Bear ETFs Heating Up in Volatile Markets

May 24th at 12:00pm by Tom Lydon

The market has been taking investors on a volatile ride. While many have been on a flight to quality toward gold, Treasury bond and Japanese yen exchange traded funds (ETFs), other intrepid investors are taking shelter in bear funds.

Bear funds are increasingly popular in the current market climate, thanks to increasingly negative investor sentiment. Jason Kephart for SmartMoney reports that these funds, which trade like stocks, use derivatives to make their prices rise when the broad market indexes they track fall. On the flip side, if the market goes up, these ETFs will go down. Case in point: last year when the market soared, they lost an average of 48%. [Why Leveraged ETFs Are in the Spotlight.]

We did a recent survey on our site that showed many of you have either used short ETFs already (42%) or have considered doing so (35%). These short and ultra short funds are leading the markets in recent days and months, too, and many of them are perched well above their 200-day moving average:

  • Market Vectors Double Short Euro ETN (NYSEArca: DRR) is up 41.4% in the last six months
  • ProShares UltraShort Euro (NYSEArca: EUO) is up 41.1% in the last six months
  • Direxion Developed Markets Bear 3x (NYSEArca: DPK) is up 25.3% in the last six months

Even so far today, you can get a real sense of how investors are feeling by taking a gander at the volume leaders: Direxion Daily Financial Bear (NYSEArca: FAZ), ProShares UltraShort S&P 500 (NYSEArca: SDS) and Direxion Daily Small Cap Bear 3x (NYSEArca: TZA).

Bear market ETFs are a safer way for investors to hedge their bets against a falling market. Shorting the old way (by using a margin account), you could have lost money indefinitely.
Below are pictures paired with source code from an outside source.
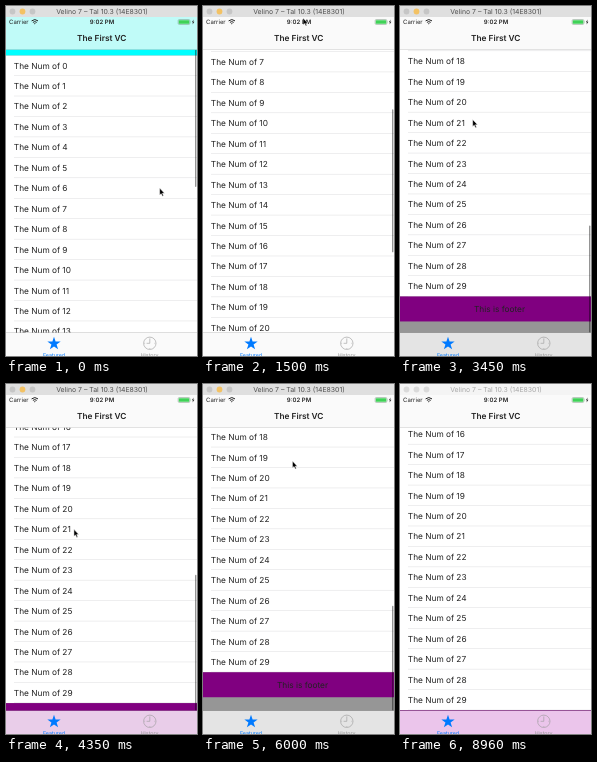
Write an HTML page that moves like this. It is 191 px wide and 350 px high and loops after 9060 ms.

```html
<!DOCTYPE html>
<html lang="en">
<head>
<meta charset="utf-8">
<title>Table with header and footer</title>
<style>
  html, body { margin: 0; width: 100%; height: 100%; overflow: hidden; background: #fff; }
  svg { display: block; width: 100vw; height: 100vh; }
  text { font-family: Inter, "Liberation Sans", sans-serif; font-size: 8.3px; fill: #222; text-rendering: geometricPrecision; }
  .mid { text-anchor: middle; }
  .small { font-size: 6px; }
  .tab { font-size: 5.3px; }
</style>
</head>
<body>
<svg id="stage" viewBox="0 0 191 350" preserveAspectRatio="none">
  <rect y="43" width="191" height="284" fill="#969696"/>
  <g id="table"></g>
  <rect id="bar" x="189" width="1.4" rx=".7" opacity=".42"/>

  <rect id="nav" y="11" width="191" height="32.8"/>
  <rect y="43.3" width="191" height=".5" opacity=".2"/>
  <text class="small" x="3" y="18.2">Carrier</text>
  <g fill="none" stroke="#222">
    <path d="M25.6 14.9Q28.8 12.2 32 14.9M26.9 16.4Q28.8 14.8 30.7 16.4"/>
    <path d="M27.9 17.3L28.8 18.5L29.7 17.3Z" fill="#222" stroke="none"/>
  </g>
  <text class="mid small" x="96" y="18.2" font-weight="600">9:02 PM</text>
  <g fill="#3fd257">
    <rect x="172.2" y="13.6" width="11.6" height="4.8" rx="1" fill="none" stroke="#6c8f74" stroke-width=".5"/>
    <rect x="172.8" y="14.2" width="10.4" height="3.6" rx=".5"/>
    <path d="M184.3 15.2q1 .8 0 1.6z"/>
    <path d="M187.6 13.6L185.9 16.3H187L186.5 18.4L188.4 15.7H187.2Z" fill="#222"/>
  </g>
  <text class="mid" x="95.7" y="35.2" font-weight="600">The First VC</text>

  <rect id="tab" y="326.7" width="191" height="24"/>
  <rect y="326.4" width="191" height=".5" opacity=".25"/>
  <path id="star" fill="#007aff"/>
  <text class="mid tab" x="48" y="350.8" style="fill:#007aff">Featured</text>
  <g fill="none" stroke="#999" stroke-width=".6">
    <circle cx="143.8" cy="337.3" r="6.2"/>
    <path d="M143.8 333V337.3H140.6M143.8 331.8v.8M143.8 342v.8M138.3 337.3h.8M148.5 337.3h.8"/>
  </g>
  <text class="mid tab" x="143.6" y="350.8" style="fill:#999">History</text>

  <rect id="frame" width="191" height="11"/>
  <g id="lights"></g>
  <text id="caption" class="mid" x="96" y="8" style="font-size:6.9px">Velino 7 – Tal 10.3 (14E8301)</text>

  <path id="cursor" d="M0 0V7L1.6 5.6L2.8 8.1L3.9 7.6L2.8 5.2H4.9Z" stroke="#fff" stroke-width=".5"/>
</svg>
<script>
const LOOP = 9060, STEP = 150, BLUR_AT = 8960;
const ROWS = 30, ROW_H = 20.45, EDGE_H = 25;
const TOP = 43.6, BOTTOM = 326.7;
const REST_TOP = 54, REST_END = -277, PULL = 39;
const BAR_H = 143, BAR_LINGER = 300;

// Each gesture eases the list (centre of its first row) and the pointer to a new place
const START = { row: REST_TOP, x: 154, y: 170 };
const GESTURES = [
  { from: -65, to: 600, row: REST_TOP + 30, x: 152, y: 235 },
  { from: 600, to: 1050, row: REST_TOP, x: 104, y: 153 },
  { from: 1050, to: 1500, row: -87.2, x: 100, y: 12 },
  { from: 1650, to: 2400, row: REST_END - 3, x: 82, y: 182 },
  { from: 2400, to: 2700, row: REST_END, x: 80, y: 187 },
  { from: 2700, to: 3750, row: REST_END - PULL, x: 72, y: 107 },
  { from: 4050, to: 4575, row: REST_END, x: 67, y: 154 },
  { from: 5200, to: 6150, row: REST_END - PULL, x: 90, y: 75 },
  { from: 6300, to: 6825, row: REST_END, x: 99, y: 77 },
  { from: 7350, to: 7650, row: REST_END, x: 79, y: 228 },
  { from: 7800, to: 8550, row: REST_END, x: 180, y: 352 }
];

const $ = id => document.getElementById(id);
const clamp = (v, lo = 0, hi = 1) => Math.min(hi, Math.max(lo, v));
const easeOut = u => 1 - (1 - u) ** 2;
const set = (el, attrs) => { for (const k in attrs) el.setAttribute(k, attrs[k]); };

function add(parent, tag, attrs, label) {
  const el = document.createElementNS("http://www.w3.org/2000/svg", tag);
  set(el, attrs);
  if (label) el.textContent = label;
  parent.append(el);
  return el;
}

function buildTable() {
  const table = $("table"), first = -ROW_H / 2, end = first + ROWS * ROW_H;
  const edge = (y, fill, label) => {
    add(table, "rect", { y, width: 191, height: EDGE_H, fill });
    add(table, "text", { x: 99.5, y: y + EDGE_H / 2 + 3, class: "mid" }, label);
  };
  add(table, "rect", { y: first, width: 191, height: ROWS * ROW_H, fill: "#fff" });
  for (let i = 0; i < ROWS; i++) {
    add(table, "text", { x: 7.8, y: i * ROW_H + 3 }, "The Num of " + i);
    add(table, "rect", { x: 8, y: first + (i + 1) * ROW_H - 0.5, width: 183, height: 0.5, fill: "#dcdcde" });
  }
  edge(first - EDGE_H, "#00ffff", "This is header");
  edge(end, "#800080", "This is footer");
}

function buildStar() {
  const pts = Array.from({ length: 10 }, (_, i) => {
    const a = (i / 5 - 0.5) * Math.PI, r = i % 2 ? 2.7 : 7;
    return (48 + r * Math.cos(a)).toFixed(2) + " " + (337.7 + r * Math.sin(a)).toFixed(2);
  });
  set($("star"), { d: "M" + pts.join("L") + "Z" });
}

function pose(t) {
  return GESTURES.reduce((p, g) => {
    const u = easeOut(clamp((t - g.from) / (g.to - g.from)));
    const mix = k => p[k] + (g[k] - p[k]) * u;
    return { row: mix("row"), x: mix("x"), y: mix("y") };
  }, START);
}

// The scroll bar shrinks when the list is pulled past an end, and hides at rest
function drawBar(t, row) {
  const travel = BOTTOM - TOP - BAR_H;
  const mid = TOP + clamp((REST_TOP - row) / (REST_TOP - REST_END)) * travel;
  const top = mid + Math.max(0, REST_END - row);
  const end = mid + BAR_H - Math.max(0, row - REST_TOP);
  const moved = Math.abs(row - pose(t - BAR_LINGER).row) > 0.01;
  const held = row < REST_TOP && row > REST_END + 1;
  set($("bar"), { y: top, height: end - top, visibility: moved || held ? "visible" : "hidden" });
}

// Translucent bars pick up the colour of what lies behind them
function tint(colour, share, empty) {
  const white = 250 * (1 - share - empty);
  return `rgb(${colour.map(v => Math.round(white + v * share + 228 * empty))})`;
}

function drawTints(row) {
  const headEnd = row - ROW_H / 2, headTop = headEnd - EDGE_H;
  const head = clamp((Math.min(headEnd, TOP) - Math.max(headTop, 11)) / 19);
  const gapTop = Math.min(1 - head, clamp((headTop - 11) / (TOP - 11)));
  set($("nav"), { fill: tint([192, 251, 248], head, gapTop) });

  const footTop = row + (ROWS - 0.5) * ROW_H, footEnd = footTop + EDGE_H;
  const foot = clamp((Math.min(footEnd, 350) - Math.max(footTop, BOTTOM)) / 23);
  const gapEnd = Math.min(1 - foot, clamp((350 - footEnd) / 23));
  set($("tab"), { fill: tint([235, 197, 235], foot, gapEnd) });
}

function drawFrame(active) {
  set($("frame"), { fill: active ? "#dfdfdf" : "#f4f4f4" });
  $("caption").style.fill = active ? "#505050" : "#a8a8a8";
  lights.forEach((el, i) => set(el, { fill: active ? (i === 1 ? "#f3c264" : "#c6c6c6") : "#dadada" }));
}

function render(ms) {
  const t = Math.floor(ms / STEP) * STEP;
  const { row, x, y } = pose(t);
  set($("table"), { transform: `translate(0 ${row})` });
  set($("cursor"), { transform: `translate(${x} ${y})` });
  drawBar(t, row);
  drawTints(row);
  drawFrame(ms < BLUR_AT);
}

buildTable();
buildStar();
const lights = [0, 1, 2].map(i => add($("lights"), "circle", { cx: 6.5 + i * 10, cy: 5.5, r: 2.9 }));

const start = performance.now();
function tick() {
  render((performance.now() - start) % LOOP);
  requestAnimationFrame(tick);
}
tick();
</script>
</body>
</html>
```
With a bear fund, the ETF can only go as low as zero, even as the market soars, reports ETF Daily News. [How to Spice Up Your Portfolio With Leverage.]
As we always caution with leveraged and inverse ETFs, they’re not for everyone and they’re not mean for buy-and-hold use. The providers only guarantee that they will track their benchmarks on a daily basis. Hold them longer than that, and you may begin to see some divergence. That’s especially important to keep in mind in the current climate, since this effect is heightened in volatile markets. [Everything You Need to Know About Leveraged and Inverse ETFs.]
For more stories about long-short ETFs, visit our long-short ETF category.
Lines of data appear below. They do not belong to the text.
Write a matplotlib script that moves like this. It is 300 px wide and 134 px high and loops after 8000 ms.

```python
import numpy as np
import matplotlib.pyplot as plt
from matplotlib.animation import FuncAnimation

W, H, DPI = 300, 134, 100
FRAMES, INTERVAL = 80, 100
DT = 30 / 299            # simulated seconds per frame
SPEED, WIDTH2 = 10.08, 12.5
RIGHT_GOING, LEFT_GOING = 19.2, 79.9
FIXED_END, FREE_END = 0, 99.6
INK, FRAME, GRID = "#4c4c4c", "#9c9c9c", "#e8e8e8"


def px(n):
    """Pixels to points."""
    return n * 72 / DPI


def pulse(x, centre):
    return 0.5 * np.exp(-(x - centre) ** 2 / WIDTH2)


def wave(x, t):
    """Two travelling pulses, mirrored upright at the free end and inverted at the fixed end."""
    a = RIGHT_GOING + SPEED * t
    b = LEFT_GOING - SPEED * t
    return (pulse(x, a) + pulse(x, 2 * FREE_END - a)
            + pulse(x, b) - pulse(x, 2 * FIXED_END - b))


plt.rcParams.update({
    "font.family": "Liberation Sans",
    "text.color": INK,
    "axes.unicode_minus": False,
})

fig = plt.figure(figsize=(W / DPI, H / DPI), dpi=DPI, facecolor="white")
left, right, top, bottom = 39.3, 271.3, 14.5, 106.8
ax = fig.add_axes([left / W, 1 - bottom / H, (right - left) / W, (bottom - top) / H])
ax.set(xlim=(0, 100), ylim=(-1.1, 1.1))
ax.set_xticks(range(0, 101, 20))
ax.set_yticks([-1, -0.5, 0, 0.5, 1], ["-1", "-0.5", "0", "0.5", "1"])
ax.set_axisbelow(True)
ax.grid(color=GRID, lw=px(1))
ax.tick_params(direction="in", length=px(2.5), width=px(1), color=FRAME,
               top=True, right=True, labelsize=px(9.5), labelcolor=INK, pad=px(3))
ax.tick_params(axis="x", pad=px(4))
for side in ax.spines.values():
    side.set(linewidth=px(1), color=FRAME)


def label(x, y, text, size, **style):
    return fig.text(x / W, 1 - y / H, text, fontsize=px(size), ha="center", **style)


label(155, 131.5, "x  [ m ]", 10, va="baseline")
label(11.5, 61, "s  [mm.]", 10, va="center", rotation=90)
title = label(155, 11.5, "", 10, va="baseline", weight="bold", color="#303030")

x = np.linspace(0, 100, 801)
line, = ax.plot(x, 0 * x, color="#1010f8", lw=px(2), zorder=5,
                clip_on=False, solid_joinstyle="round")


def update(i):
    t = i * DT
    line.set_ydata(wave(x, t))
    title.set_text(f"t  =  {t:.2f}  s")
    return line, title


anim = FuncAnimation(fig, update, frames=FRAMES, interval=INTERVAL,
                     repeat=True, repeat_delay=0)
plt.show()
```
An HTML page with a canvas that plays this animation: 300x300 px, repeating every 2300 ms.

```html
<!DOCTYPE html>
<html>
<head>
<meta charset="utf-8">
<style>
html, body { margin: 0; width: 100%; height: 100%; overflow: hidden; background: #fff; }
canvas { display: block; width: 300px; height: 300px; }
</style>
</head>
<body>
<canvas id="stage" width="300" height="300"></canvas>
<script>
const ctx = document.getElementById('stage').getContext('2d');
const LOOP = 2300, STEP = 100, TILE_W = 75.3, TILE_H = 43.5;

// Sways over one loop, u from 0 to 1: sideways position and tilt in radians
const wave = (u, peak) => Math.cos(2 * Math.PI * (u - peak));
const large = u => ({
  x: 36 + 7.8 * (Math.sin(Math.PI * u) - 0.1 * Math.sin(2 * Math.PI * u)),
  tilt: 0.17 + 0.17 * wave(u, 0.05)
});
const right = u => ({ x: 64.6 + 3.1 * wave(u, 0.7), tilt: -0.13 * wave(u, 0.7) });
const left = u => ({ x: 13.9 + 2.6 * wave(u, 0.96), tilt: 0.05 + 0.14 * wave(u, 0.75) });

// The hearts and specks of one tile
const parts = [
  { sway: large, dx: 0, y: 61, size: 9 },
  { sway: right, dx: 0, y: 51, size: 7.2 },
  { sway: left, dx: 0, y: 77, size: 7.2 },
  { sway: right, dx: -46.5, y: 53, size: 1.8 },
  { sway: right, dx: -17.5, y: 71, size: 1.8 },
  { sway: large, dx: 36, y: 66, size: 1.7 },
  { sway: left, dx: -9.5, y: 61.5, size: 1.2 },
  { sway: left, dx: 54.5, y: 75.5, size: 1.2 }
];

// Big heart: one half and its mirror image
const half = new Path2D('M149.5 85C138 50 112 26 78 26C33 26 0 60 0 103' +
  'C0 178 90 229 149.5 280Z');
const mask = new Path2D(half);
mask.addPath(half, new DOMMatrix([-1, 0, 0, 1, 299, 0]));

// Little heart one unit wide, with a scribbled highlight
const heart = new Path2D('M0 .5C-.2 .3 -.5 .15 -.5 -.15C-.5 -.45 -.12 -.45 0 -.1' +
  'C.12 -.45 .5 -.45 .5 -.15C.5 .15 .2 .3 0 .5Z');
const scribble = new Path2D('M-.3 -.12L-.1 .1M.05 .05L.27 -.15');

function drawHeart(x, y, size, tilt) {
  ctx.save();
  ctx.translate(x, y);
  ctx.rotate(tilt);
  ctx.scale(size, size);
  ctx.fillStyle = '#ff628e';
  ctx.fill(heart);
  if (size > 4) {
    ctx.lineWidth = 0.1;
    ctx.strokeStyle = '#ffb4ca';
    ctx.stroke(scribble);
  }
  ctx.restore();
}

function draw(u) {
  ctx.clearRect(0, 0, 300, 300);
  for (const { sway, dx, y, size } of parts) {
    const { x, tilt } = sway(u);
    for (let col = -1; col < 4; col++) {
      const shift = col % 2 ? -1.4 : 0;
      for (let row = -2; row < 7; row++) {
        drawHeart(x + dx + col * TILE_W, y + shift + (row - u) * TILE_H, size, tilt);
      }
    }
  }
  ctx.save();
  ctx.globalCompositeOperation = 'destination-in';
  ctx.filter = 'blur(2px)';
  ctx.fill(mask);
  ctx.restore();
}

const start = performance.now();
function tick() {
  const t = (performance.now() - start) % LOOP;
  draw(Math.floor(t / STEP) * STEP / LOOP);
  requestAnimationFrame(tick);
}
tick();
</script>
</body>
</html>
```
The opinions and forecasts expressed herein are solely those of Tom Lydon, and may not actually come to pass. Information on this site should not be used or construed as an offer to sell, a solicitation of an offer to buy, or a recommendation for any product.